2011: Rudi van Schoor, of SABMiller's South African operations at the SAPICS conference there, on stopping a major supply chain planning project in mid-stream and totally and successfully re-orienting the approach.
2010: Chris Gaffney of Coca-Cola, at Georgia Tech on how to bring balance into increasingly challenging supply chain careers, and how with the right formula less can really be more for both managers and the company.
2009: Jim Kellso of Intel at CSCMP, on rethinking Intel's supply chain to work for a new chip whose much lower price point required a dramatically lower cost supply chain.

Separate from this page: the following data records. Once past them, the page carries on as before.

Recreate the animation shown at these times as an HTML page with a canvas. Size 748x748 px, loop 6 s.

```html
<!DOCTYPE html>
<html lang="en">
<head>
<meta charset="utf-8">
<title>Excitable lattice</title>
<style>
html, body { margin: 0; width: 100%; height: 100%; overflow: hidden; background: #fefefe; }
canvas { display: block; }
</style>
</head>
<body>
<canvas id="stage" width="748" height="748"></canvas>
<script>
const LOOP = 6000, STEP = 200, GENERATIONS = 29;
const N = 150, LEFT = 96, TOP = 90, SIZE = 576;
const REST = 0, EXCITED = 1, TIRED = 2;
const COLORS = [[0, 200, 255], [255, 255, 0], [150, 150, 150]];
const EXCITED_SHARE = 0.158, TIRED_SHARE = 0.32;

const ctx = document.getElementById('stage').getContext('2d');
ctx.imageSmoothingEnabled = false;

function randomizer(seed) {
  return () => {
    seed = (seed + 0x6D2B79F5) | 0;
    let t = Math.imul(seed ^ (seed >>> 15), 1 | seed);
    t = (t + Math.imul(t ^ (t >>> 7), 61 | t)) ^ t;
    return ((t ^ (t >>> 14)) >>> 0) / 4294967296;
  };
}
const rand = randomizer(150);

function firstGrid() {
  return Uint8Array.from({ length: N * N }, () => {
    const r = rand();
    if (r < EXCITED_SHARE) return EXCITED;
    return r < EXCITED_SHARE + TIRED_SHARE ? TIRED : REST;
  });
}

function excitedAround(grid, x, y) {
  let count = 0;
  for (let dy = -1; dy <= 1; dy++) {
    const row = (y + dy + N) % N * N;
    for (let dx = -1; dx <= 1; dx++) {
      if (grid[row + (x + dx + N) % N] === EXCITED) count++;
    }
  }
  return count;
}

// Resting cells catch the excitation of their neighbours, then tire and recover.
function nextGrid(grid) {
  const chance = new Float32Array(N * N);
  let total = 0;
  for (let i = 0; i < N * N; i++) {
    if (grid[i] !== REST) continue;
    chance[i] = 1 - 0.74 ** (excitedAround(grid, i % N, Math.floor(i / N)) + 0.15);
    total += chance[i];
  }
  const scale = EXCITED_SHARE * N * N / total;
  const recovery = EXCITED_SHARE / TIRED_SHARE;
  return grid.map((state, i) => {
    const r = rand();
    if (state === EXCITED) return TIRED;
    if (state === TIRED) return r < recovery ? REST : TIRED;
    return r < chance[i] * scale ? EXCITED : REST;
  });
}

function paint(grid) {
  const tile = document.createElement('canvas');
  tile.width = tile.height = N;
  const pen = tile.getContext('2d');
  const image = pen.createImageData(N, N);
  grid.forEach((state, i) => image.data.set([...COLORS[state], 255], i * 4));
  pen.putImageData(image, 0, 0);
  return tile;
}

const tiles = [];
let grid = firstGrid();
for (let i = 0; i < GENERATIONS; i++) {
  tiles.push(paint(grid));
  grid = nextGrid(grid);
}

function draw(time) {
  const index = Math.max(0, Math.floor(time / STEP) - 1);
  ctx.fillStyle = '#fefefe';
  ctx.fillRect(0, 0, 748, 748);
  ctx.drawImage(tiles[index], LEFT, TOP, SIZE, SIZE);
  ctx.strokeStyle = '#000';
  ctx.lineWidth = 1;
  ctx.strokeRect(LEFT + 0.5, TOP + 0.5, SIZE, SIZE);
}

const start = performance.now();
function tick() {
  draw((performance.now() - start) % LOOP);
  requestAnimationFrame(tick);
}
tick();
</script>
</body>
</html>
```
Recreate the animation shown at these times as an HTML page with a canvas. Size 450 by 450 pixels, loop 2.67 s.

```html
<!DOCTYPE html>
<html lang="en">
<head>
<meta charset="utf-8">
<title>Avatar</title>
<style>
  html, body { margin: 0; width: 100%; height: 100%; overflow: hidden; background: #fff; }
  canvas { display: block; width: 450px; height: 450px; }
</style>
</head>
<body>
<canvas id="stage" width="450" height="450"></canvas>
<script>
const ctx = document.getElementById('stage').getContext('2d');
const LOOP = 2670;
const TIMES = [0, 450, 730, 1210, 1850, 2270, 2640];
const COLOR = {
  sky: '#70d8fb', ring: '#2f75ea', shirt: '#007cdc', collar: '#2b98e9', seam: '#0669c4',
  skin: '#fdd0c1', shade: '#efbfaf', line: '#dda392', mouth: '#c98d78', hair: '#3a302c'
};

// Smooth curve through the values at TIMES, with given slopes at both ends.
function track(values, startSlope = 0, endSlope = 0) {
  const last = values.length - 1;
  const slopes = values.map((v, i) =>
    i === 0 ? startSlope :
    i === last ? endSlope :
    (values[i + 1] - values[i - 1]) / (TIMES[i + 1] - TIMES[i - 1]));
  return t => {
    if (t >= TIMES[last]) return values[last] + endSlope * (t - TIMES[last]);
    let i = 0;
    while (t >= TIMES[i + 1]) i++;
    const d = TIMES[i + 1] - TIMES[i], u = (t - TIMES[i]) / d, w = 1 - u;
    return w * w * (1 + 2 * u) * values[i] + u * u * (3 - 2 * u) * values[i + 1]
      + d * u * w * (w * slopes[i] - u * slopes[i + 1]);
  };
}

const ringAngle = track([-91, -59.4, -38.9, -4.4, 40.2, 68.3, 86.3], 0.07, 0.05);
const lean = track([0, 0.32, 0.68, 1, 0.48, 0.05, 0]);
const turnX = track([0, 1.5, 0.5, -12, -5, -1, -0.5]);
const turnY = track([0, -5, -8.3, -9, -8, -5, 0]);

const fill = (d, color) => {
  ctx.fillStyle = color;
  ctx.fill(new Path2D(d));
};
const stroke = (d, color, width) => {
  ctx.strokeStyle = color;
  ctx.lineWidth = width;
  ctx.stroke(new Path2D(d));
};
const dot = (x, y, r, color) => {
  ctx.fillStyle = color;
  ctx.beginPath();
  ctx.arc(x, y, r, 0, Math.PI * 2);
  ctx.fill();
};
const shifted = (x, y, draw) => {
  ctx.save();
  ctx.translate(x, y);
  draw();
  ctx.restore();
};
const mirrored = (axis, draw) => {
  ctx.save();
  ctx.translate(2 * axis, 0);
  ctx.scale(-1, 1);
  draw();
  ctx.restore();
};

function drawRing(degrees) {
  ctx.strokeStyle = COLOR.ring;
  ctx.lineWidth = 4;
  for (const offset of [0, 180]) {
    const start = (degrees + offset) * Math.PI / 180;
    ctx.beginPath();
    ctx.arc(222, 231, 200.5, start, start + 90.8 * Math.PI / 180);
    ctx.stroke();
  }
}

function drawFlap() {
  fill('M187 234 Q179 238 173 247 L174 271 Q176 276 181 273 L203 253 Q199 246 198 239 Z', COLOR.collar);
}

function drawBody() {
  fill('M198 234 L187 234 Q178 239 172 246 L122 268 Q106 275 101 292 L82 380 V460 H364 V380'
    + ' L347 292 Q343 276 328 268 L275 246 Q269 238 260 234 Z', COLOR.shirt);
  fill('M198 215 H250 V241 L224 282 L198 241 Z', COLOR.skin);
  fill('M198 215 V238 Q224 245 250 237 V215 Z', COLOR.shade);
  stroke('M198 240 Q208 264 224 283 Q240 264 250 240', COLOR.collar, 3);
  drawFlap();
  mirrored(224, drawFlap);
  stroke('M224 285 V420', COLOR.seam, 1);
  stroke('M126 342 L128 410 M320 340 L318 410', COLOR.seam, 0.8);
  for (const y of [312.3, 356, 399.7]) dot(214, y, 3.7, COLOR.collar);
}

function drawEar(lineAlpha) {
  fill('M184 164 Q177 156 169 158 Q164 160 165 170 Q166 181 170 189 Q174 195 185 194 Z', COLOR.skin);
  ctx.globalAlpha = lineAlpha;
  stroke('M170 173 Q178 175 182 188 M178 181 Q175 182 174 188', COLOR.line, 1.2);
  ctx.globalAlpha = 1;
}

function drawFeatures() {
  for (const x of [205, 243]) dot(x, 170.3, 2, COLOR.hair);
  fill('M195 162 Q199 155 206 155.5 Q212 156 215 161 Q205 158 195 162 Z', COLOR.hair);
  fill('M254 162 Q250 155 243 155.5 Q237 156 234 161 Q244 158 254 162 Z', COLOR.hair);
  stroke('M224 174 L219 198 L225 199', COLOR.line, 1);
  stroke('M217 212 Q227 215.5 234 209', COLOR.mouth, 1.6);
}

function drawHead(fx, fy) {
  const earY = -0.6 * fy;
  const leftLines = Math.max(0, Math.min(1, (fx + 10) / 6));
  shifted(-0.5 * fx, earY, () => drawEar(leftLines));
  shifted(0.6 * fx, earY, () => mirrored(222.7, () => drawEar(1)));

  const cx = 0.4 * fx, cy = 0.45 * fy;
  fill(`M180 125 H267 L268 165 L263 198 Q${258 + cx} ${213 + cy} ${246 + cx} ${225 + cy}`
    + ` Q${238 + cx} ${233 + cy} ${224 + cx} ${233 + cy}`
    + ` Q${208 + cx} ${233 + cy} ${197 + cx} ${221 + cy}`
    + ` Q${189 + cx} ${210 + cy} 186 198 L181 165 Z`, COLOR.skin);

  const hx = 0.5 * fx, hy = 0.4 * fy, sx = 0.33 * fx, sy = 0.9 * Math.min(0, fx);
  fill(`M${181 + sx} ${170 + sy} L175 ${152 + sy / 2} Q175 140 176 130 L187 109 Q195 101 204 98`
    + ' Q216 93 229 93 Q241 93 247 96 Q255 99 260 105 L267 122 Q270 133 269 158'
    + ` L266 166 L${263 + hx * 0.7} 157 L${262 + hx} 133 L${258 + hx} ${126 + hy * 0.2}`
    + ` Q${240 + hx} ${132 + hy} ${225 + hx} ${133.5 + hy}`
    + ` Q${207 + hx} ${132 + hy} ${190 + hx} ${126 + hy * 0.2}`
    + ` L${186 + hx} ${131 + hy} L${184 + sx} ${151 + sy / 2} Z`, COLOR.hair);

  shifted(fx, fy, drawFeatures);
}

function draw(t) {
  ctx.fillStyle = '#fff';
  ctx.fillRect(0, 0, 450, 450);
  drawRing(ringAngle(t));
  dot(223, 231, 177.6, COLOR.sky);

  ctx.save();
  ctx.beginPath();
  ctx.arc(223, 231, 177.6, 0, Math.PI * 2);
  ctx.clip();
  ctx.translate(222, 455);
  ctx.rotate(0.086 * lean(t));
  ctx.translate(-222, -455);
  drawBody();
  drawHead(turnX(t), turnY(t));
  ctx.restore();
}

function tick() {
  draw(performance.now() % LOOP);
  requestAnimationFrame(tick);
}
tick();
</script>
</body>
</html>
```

2008: Matt Salmonson of Old Navy/The Gap stores group, who spoke at an i2 user conference on how to implement software the right way, and make change management happen.
2007: Michael Schofer of Coats North America at i2, describing his company's supply chain transformation as its traditional apparel sector customers were all leaving the US, enabling it to survive.
2006: Paul Mathews of The Limited Brands for his speech on aligning supply chain and the corporate boardroom at the North American Material Handling Show. This was motivational.
2005: Glenn Wegryn of Procter & Gamble, who presented at CSCMP 2005 on how P&G has developed a methodology and set of tools to drive supply chain strategy and planning into overall business strategy and planning - wonderful.
I ran into Wegryn at the 2014 LLamasoft event - he happily referenced his inaugural award!
So, that's our list. Congratulations to the winners. There was a lot I missed of course. I welcome your nominees for any outstanding presentations you had a chance to see in 2015. Many ask if I have copies or links to these presentations, and alas I usually do not, but feel free to inquire, as I sometimes do.
Did you see any outstanding presentations, especially any that were highly visionary or motivational? In general, are you happy with the quality of presentations you see at conferences? Let us know your thoughts at the Feedback button (email) or Feedback section below.